This week we have been reflecting on Jesus’ command that we are to pray for and love our enemies (Matt. 5:44-45). Jesus’ words are as disruptive now as they were two thousand years ago, challenging the status quo way the world operates. A prayer for one’s enemies is disruptive. Loving action is really disruptive. And yet this is the Jesus Way. This is the ethic of the kingdom that Jesus inaugurated on earth; the way we as his followers are called to walk in and live out.
I recently finished reading NT Wright’s book The Day The Revolution Began. Toward the end of the book, Wright highlights two different shootings – Charleston in 2015 and the Amish school in 2006 – as striking examples of how forgiveness was extended by communities who had embraced the Jesus Way. His reflection is worth noting:
“These incidents, widely reported, strike secular journalists and their readers as strange to the point of being almost incredible. Do these people really mean it? It is clear that they do. The forgiveness was unforced. It wasn’t said through clenched teeth, in outward conformity to a moral standard, while the heart remained bitter. Forgiveness was already a way of life in these communities. They were merely exemplifying and extending, in horrific circumstances, the character they had already learned and practiced.”
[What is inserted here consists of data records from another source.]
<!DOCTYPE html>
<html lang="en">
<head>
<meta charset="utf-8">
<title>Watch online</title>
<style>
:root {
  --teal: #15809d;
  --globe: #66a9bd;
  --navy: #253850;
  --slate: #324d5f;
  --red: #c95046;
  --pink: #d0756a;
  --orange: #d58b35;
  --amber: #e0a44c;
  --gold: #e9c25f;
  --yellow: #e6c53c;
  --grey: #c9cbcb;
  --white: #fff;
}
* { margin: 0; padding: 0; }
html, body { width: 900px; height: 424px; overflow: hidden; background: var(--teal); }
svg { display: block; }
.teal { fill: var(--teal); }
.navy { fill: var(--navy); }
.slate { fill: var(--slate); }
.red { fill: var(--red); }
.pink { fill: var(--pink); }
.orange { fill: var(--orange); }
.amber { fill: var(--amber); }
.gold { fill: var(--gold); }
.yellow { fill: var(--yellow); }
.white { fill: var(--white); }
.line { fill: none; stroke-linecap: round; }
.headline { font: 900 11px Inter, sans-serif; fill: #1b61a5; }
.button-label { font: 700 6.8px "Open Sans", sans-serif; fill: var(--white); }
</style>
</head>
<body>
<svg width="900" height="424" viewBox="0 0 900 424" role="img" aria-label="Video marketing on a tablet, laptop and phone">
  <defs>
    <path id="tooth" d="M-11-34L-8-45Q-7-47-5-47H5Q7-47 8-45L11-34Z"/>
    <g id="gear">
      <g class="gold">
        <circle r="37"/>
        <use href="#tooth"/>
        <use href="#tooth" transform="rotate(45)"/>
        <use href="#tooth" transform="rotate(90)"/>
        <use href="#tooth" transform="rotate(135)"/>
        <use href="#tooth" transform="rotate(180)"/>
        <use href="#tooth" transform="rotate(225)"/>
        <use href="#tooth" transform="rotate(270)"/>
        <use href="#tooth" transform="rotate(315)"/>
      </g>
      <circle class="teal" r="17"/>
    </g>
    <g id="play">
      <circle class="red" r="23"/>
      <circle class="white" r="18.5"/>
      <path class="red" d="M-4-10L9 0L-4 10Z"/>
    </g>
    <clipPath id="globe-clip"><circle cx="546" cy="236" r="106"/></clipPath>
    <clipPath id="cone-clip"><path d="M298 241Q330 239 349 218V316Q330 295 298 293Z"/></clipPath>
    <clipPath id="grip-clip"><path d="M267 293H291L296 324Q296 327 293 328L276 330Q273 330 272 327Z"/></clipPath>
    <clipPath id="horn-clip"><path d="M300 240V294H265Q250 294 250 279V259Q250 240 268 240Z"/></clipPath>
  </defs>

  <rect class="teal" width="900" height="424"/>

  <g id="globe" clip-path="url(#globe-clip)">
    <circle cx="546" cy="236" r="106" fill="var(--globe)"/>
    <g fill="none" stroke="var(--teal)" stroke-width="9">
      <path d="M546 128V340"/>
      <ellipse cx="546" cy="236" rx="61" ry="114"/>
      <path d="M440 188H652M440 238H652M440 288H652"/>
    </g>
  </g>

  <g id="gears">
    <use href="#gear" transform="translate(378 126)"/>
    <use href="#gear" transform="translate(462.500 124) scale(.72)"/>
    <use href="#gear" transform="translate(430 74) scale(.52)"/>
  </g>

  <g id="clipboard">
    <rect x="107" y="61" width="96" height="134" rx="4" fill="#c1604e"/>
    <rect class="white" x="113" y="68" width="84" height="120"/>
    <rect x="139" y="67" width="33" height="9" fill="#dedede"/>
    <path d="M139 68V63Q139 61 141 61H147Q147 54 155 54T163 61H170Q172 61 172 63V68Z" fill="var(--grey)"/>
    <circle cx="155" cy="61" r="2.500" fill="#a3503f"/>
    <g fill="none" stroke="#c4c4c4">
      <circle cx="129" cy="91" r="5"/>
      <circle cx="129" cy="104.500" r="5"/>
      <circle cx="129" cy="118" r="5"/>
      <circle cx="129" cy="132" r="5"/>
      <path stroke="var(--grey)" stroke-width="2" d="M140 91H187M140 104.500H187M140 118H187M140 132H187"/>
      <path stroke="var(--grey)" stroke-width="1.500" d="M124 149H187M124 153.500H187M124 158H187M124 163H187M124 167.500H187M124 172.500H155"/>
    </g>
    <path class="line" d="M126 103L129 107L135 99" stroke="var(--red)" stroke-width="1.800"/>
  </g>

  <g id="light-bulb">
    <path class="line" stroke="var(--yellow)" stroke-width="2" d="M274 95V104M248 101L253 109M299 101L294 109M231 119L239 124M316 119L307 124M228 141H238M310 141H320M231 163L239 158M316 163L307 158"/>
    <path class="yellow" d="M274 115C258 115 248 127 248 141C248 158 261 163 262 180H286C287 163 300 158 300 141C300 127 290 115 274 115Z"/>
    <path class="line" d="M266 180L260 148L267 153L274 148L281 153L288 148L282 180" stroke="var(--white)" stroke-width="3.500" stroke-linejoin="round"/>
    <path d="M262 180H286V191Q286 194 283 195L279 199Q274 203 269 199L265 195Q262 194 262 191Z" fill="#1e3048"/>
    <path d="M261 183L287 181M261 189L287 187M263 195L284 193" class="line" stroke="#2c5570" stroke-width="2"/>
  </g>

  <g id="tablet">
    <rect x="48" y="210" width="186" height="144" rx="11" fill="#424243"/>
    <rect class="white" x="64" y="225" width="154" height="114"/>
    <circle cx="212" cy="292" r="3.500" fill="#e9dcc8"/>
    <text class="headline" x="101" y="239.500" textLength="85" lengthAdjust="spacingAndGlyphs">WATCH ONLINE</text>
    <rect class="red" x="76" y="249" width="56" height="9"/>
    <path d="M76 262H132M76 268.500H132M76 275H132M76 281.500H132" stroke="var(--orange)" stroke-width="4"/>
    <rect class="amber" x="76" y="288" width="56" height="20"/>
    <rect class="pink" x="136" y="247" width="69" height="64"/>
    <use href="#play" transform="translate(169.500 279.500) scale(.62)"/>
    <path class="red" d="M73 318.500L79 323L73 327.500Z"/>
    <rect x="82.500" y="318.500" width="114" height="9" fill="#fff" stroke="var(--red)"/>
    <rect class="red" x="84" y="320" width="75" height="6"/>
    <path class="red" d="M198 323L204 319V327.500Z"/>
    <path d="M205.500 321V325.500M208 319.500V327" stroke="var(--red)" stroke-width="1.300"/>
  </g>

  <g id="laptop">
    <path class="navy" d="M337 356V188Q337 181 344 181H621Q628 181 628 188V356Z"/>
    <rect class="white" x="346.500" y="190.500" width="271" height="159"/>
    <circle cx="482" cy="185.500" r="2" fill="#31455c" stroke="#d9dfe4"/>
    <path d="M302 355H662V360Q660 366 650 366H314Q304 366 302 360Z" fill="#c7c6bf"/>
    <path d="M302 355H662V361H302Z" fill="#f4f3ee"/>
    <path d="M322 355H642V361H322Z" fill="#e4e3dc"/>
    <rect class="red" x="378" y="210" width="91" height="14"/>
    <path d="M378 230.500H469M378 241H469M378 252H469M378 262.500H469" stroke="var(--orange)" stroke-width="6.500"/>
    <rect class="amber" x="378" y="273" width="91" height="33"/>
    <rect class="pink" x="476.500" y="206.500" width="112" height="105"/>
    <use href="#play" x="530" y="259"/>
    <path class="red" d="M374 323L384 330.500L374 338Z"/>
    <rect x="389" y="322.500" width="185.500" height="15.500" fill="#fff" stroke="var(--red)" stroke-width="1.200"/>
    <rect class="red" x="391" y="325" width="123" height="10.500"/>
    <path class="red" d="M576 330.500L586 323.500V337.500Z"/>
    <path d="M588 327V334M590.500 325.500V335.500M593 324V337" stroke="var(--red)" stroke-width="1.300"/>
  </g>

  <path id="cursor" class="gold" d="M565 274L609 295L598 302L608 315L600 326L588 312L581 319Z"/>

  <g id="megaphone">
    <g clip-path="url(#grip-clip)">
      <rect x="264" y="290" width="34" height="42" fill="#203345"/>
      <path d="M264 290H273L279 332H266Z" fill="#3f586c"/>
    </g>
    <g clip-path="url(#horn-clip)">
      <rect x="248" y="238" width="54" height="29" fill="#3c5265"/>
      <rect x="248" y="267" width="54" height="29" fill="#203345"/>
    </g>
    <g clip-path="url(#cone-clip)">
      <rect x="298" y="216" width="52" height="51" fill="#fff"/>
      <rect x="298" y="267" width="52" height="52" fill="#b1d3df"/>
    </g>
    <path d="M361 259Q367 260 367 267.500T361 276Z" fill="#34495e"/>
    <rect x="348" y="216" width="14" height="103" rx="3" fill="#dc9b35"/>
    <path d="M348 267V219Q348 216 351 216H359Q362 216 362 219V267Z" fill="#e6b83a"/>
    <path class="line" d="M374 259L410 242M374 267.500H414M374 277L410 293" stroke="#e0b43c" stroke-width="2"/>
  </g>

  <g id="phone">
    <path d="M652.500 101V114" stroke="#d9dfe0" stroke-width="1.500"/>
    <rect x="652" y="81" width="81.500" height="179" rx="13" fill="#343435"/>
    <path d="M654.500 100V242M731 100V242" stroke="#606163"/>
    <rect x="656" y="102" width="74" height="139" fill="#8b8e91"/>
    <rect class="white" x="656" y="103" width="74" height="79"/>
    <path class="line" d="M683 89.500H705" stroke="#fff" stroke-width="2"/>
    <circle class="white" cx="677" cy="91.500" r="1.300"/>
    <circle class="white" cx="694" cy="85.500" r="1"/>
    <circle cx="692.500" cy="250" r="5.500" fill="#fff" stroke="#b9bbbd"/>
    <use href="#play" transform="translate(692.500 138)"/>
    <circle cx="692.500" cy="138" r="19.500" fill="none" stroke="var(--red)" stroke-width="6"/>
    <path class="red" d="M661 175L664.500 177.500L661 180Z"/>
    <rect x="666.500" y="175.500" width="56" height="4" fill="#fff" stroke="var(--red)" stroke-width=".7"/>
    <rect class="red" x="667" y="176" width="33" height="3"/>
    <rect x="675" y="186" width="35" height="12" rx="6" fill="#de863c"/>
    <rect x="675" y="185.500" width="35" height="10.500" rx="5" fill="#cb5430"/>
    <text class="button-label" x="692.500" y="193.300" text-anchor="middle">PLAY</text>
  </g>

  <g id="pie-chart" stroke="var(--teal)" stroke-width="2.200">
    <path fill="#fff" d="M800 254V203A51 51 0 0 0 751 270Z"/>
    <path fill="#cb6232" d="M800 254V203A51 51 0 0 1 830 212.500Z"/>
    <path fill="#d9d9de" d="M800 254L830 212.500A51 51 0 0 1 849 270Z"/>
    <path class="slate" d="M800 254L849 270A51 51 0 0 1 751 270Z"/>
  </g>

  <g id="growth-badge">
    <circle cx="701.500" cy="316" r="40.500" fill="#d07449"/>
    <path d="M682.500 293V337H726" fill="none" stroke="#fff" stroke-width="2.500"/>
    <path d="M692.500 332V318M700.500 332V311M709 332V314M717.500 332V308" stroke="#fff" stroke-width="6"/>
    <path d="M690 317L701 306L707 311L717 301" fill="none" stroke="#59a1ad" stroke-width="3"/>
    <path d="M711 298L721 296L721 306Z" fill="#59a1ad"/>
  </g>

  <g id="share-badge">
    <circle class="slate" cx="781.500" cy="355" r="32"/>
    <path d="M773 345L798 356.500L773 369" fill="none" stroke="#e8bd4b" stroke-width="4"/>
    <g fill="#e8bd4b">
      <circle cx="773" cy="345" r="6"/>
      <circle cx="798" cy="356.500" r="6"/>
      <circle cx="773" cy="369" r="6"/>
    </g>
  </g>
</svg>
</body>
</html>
In the midst of tragedy and evil, these communities were able to love their enemies because they had already been practicing the Jesus Way.
As I reflect on this I have a few takeaways:
- A true love for one’s enemies must flow from a heart that has been changed by the love of God. If our hearts haven’t truly experienced the amazing love of God – and if we’re not actively abiding in His love – we will lack the capacity to truly forgive and love those who oppose us. We learn to love and forgive at the feet of a Savior who loved us while we were his enemies (Rom. 5:10).
- In both of these tragedies, forgiveness was extended from a community. The significance of being actively involved in a community – doing life together – cannot be underestimated when it comes to living in the Jesus Way. We need each other. We need the fellowship of believers to encourage, admonish and remind us to live in the ways of the kingdom. If we are isolated we will lack the strength and support that comes from the body of Christ.
- Loving your enemies is something you must practice. We can practice loving our enemies by beginning to pray for those who oppose us, who make life difficult, who wish to harm us. We can take steps to reach out in love when the opportunity presents itself. When something becomes a way of life – as it had in Charleston and the Amish community – it is then possible to live into that in even the most horrific of circumstances.
Where is God moving you to take action in order to love your enemies? How can we engage in disruptive prayer? May He grant us the grace and strength to live into the Jesus Way.
We hope you’ve have had a great week of reflecting, praying and taking steps to love your enemies.